The Justice Department dropped its perjury case against International Telephone and Telegraph Corp. executuve Edward J. Gerrity Jr. yesterday, citing fears that national secrets might be disclosed at trial.
The decision was no surprise because the government dropped a companion case against ITT official Robert Berrellez a month ago for the same reason.
Yesterday's action ends a five-year effort to prosecute ITT and CIA officials who allegedly lied to a Senate subcommittee in 1973. The panel was investigating ITT-CIA collusion in trying to prevent the election of Marxist Salvador Allende in Chile in 1970.
Former central intelligence director Richard M. Helms was allowed to plead "no contest" in late 1977 to charges he misled the Senate during his testimony on the case.
Attorneys for the nation's former chief intellignce officer had said Helms might have to disclose during his defense the very secrets he's allegedly lied about to the Senate in order to protect. Justice officials said fear of such disclosure was a key factor in letting Helms plead to a lesser charge.
The final action in the Gerrity case yesterday came in a three-paragraph "motion to dismiss" by Justice prosecutor John T. Kotelly. "The reason for dismissal is to protect classified national security information from public disclosure. The government believes that to proceed any further would risk the disclosure of information that the government must take every reasonable, appropriate step to avoid." Kotelly wrote U.S. District Court Judge Aubrey E. Robinson Jr.
Walter Bonner, Gerrity's attorney, said yesterday that he was "very pleased" to learn of the government's decision. Gerrity, reached in Florida where he is vacationing, said, "We didn't think they had a case."
Philip B. Heymann, head of the criminal division at Justice, said, "I hate every time I have to dismiss a case like this."
Attorney General Griffin B. Bell said at the time charges were returned against Gerrity and Berrellez almost a years ago: "You cannot decide never to prosecute these cases that might involve national security. To do so gives people a license. That just can't be the law."
Sen. Frank Church (D-Idaho), chairman of the Senate subcommittee that heard the ITT-Chile testimony six years ago, severely criticized Justice a month ago for dropping the Berrellez case. Church, now chairman of the full Foreign Relations Committee, was traveling yesterday, but an aide said his comments applied equally to the Gerrity decision.
The senator had said future witnesses might feel free to mislead Congress because of the government's handling of the ITT-Chile cases. He also said the decision appeared mainly to protect the CIA and a major corporation from embarrassment.
In a telephone interview yesterday, Heymann said. "I worry about free rides. Sometimes the cases are very hard and a statute might help us."
He said "there's been no effort in any case I've seen to cover up governmental wrongdoing."
In an effort to save the Berrellez and Gerrity cases, Heymann tried unsuccessfully to get Robinson to agree to novel court procedures whereby the government could argue secretly against proposed defense evidence prior to its being introduced. A U.S. Court of Appeals panel also rejected the Justice argument.
A Justice task force under Heymann's direction is now drafting legislation he hopes will be at least a partial solution to the problems raised in the ITT-Chile cases, he said.

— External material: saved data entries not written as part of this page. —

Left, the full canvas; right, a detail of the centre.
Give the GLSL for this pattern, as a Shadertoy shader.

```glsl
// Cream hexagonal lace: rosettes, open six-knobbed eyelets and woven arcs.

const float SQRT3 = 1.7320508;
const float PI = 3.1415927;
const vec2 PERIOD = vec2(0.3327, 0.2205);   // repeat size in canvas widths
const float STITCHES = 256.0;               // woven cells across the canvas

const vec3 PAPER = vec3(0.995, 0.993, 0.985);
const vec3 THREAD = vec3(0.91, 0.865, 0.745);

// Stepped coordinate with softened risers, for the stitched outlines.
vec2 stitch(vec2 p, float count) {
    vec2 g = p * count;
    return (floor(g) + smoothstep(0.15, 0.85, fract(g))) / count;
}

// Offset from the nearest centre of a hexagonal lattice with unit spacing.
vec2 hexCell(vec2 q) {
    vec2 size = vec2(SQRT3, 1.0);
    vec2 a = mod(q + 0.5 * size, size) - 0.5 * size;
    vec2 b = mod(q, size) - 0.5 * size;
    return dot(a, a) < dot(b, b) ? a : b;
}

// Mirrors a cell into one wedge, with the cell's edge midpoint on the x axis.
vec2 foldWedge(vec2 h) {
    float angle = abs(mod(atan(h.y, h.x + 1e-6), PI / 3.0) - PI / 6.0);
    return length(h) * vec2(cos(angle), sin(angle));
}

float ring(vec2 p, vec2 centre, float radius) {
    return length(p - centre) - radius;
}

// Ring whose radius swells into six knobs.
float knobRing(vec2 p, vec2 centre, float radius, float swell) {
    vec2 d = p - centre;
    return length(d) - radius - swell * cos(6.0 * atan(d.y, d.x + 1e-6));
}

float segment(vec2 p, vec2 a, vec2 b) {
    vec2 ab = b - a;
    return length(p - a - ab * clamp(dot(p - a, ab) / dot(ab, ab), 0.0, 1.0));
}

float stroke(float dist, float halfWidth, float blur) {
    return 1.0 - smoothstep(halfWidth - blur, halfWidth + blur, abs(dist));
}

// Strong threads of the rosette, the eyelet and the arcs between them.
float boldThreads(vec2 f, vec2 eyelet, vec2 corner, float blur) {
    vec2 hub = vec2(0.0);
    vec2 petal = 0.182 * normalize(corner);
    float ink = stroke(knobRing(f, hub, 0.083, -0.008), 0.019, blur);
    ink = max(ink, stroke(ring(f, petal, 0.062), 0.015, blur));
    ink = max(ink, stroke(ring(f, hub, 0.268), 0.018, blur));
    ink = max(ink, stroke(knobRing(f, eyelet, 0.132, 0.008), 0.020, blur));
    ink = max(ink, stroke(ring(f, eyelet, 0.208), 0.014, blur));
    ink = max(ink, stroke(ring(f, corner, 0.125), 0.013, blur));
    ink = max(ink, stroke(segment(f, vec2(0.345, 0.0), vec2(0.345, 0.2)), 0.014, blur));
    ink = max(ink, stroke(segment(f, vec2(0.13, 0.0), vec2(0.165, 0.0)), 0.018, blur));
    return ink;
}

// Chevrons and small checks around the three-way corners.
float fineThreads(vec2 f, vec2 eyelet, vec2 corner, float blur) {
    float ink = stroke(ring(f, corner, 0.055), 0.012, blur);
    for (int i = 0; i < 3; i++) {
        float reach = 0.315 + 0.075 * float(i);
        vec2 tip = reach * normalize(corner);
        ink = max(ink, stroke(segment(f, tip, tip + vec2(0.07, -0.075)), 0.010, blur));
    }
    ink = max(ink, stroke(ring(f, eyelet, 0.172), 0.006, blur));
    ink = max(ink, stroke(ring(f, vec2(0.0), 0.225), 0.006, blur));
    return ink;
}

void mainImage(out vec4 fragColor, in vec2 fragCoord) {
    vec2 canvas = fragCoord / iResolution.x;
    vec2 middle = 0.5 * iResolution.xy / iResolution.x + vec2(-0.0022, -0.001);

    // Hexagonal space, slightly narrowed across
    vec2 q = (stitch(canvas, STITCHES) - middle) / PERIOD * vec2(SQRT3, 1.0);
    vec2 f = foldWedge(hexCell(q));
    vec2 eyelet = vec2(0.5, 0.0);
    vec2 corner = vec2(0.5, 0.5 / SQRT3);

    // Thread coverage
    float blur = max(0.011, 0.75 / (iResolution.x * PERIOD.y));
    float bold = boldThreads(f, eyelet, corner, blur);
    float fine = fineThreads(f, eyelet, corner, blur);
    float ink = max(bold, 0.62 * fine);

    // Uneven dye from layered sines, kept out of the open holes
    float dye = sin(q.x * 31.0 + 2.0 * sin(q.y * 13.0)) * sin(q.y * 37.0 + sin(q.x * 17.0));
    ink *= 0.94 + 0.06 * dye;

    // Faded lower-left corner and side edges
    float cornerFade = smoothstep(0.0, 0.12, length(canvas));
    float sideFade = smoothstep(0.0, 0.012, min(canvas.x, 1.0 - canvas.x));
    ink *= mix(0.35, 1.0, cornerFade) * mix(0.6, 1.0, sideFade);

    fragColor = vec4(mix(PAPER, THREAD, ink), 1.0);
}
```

This might include procedures to give the prosecution a pretrial ruling on the relevancy of defense evidence involving national secrets and a less technical basis for appealing lower court rulings unfavorable to the government in such cases.
The problem Justice faces in national security cases has been referred red to as "graymail" -- just a shade lighter than blackmail -- because of defense attorneys' efforts to find some relevant secret the government can't disclose.
The "national security" factor has been raised by defense attorneys in a recent case involving the proposed prosecution of a former top Lockeheed Aircraft Corp. official and in the current, delayed conspiracy case against three former top FBI officials accused of authorizing illegal breakins in search of the radical Weather Underground.
Justice officials defend their spotty success rate. "At least we're trying to bring these cases," one ITT prosecutor said yesterday. "Ten years ago, a mention of 'national security' could stop an investigation."
Critics have charged that the government changes its definition of "national security," narrowing it to bring charges in even minor espionage cases and widening it to prevent charges in cases involving intelligence officers or large corporations with operational ties to the CIA.